Who folds a leafe downe
ye divel toaste browne
who makes marke or blotte
ye divel roaste hotte
who stealeth thisse booke
ye divel shall cooke.
For him that stealeth a book from this library, let it change into a
serpent in his hand & rend him. Let him be struck with palsy, & all
his members blasted. Let him languish in pain crying aloud for
mercy, & let there be no surcease to his agony till he sink to
dissolution. Let bookworms gnaw his entrails in token of the Worm that
dieth not, & when at last he goeth to his final punishment, let the flames of
hell consume him forever & aye.
Here's a more modern (and rather gentler) one:
By him who bought me for his own,
I'm lent for reading leaf by leaf;
If honest, you'll return the loan,
If you retain me, you're a thief.
Neither blemish this book, nor the leaves double down,
Nor lend it to each idle friend in town;
Return it when read, or, if lost, please supply
Another as good to the mind and the eye.
The post links to a nice collection at the Virginia Commonwealth University Library site (where all the above examples came from), which in turn links to an e-mail to the Exlibris list containing even more.
I'm very wary of lending books to even my most trusted bibliophile friends (how are those Paris guidebooks doing, Ladysusan?), but perhaps if I copy down a few of these poems in them first, I'll feel much better about the whole thing.
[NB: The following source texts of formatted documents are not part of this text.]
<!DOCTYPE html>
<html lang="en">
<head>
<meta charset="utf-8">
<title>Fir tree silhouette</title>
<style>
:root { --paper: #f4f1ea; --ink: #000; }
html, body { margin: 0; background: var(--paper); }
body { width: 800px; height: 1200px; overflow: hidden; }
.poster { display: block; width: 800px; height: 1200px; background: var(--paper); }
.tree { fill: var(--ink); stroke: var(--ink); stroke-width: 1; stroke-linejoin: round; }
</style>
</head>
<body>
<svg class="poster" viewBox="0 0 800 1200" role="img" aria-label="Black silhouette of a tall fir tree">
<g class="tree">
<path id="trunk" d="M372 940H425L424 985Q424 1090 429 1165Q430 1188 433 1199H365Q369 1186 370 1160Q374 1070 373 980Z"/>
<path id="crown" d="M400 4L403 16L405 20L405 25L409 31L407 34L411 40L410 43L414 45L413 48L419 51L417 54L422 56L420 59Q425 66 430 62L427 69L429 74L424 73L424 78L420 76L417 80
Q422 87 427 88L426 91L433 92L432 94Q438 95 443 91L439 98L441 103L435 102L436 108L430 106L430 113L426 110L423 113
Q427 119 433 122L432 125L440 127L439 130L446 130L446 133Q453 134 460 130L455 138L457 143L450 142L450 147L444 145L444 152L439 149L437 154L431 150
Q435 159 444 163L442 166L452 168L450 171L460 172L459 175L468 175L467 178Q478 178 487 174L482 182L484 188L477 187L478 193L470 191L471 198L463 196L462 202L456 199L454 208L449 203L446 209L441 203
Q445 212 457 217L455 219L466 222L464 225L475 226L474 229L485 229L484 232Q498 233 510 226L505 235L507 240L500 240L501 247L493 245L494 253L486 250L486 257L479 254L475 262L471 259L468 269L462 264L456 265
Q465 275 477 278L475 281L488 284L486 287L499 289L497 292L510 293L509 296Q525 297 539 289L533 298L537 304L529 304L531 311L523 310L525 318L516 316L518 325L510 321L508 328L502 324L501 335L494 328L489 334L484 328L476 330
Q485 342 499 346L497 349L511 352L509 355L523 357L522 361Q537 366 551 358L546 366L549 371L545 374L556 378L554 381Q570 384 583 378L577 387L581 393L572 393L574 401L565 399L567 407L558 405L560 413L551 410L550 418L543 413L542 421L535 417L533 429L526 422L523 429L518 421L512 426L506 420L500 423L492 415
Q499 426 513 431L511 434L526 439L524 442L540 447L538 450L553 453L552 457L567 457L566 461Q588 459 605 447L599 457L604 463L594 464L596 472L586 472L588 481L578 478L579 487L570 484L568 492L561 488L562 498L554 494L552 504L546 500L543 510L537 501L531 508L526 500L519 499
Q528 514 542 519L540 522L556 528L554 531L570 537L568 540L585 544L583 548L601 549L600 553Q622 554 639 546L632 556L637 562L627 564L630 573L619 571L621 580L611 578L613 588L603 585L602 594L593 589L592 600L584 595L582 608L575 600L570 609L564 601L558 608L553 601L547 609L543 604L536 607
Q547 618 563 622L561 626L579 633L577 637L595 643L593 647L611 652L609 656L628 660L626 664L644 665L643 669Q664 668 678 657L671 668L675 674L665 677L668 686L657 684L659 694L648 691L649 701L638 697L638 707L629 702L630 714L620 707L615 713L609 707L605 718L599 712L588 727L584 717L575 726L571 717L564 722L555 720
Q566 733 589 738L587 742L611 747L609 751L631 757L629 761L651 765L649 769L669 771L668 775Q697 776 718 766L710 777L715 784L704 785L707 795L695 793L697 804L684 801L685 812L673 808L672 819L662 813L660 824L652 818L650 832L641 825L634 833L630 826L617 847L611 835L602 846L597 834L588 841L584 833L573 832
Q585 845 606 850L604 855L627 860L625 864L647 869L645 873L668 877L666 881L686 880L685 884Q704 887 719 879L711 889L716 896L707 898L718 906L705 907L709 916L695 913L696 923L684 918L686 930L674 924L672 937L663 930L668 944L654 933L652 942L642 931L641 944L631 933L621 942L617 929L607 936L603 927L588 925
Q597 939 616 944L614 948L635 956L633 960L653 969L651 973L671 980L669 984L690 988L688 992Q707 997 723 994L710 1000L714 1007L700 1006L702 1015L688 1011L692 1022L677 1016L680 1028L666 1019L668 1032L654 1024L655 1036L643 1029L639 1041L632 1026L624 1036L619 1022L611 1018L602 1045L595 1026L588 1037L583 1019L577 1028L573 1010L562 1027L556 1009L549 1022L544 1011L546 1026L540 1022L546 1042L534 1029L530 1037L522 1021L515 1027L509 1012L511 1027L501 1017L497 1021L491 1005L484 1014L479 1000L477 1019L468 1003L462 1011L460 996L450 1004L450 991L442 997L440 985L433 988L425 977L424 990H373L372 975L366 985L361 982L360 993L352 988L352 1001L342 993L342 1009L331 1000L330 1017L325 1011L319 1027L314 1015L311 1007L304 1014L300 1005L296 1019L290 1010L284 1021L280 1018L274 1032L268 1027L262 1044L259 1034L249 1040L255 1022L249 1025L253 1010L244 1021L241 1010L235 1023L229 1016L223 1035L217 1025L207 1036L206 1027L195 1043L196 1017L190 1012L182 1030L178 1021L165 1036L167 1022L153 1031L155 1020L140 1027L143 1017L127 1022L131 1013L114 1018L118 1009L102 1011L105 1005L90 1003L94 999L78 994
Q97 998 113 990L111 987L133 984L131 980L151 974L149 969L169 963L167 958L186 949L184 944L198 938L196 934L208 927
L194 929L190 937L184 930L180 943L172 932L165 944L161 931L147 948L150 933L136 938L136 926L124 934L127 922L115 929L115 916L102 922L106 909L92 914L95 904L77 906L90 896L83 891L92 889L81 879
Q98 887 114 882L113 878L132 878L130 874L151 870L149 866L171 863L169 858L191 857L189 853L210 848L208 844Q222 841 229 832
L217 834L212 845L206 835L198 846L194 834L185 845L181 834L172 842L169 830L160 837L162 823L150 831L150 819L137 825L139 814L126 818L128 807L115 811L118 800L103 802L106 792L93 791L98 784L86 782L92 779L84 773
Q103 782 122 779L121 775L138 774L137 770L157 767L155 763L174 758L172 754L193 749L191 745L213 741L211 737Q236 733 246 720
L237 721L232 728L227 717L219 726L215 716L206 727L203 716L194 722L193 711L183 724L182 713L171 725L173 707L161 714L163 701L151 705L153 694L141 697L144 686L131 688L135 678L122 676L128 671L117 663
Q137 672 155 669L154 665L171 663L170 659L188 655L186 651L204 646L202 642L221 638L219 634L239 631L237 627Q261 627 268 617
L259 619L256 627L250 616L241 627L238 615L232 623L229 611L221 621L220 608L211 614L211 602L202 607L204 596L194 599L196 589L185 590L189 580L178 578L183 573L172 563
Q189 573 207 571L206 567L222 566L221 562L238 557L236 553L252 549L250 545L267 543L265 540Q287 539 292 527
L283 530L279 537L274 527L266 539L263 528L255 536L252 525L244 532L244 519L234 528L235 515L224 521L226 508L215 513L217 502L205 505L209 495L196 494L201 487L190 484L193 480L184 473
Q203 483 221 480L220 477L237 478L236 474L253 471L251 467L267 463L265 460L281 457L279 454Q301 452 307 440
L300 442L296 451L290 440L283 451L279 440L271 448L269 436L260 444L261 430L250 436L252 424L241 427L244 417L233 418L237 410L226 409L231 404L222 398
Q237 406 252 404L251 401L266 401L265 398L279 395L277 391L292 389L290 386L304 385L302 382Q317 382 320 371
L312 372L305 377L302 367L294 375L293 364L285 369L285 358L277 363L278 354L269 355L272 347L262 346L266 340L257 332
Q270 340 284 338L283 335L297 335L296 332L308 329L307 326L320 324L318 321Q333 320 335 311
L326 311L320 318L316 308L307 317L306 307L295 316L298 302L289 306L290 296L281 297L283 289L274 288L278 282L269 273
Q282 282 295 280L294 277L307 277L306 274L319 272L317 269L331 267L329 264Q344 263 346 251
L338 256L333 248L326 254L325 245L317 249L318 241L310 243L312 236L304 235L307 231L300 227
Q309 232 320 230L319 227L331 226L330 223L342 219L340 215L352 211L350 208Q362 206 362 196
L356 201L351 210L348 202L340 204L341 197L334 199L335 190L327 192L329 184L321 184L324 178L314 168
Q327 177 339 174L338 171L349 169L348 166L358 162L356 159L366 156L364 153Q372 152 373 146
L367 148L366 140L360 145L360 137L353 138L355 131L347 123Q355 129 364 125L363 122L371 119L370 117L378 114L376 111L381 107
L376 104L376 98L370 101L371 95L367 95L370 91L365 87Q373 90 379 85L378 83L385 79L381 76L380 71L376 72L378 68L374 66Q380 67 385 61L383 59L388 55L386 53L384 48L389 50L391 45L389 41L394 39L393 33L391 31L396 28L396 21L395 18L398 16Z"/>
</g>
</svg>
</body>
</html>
UPDATE: Ladysusan just shared this gem, a sign posted in the Salamanca library. Rough translation: His Holiness reserves the right to excommunicate any persons who steal, take, or in any other way remove any book, parchment, or paper from this library, without the possibility of absolution until the above should be completely reinstated. Nice.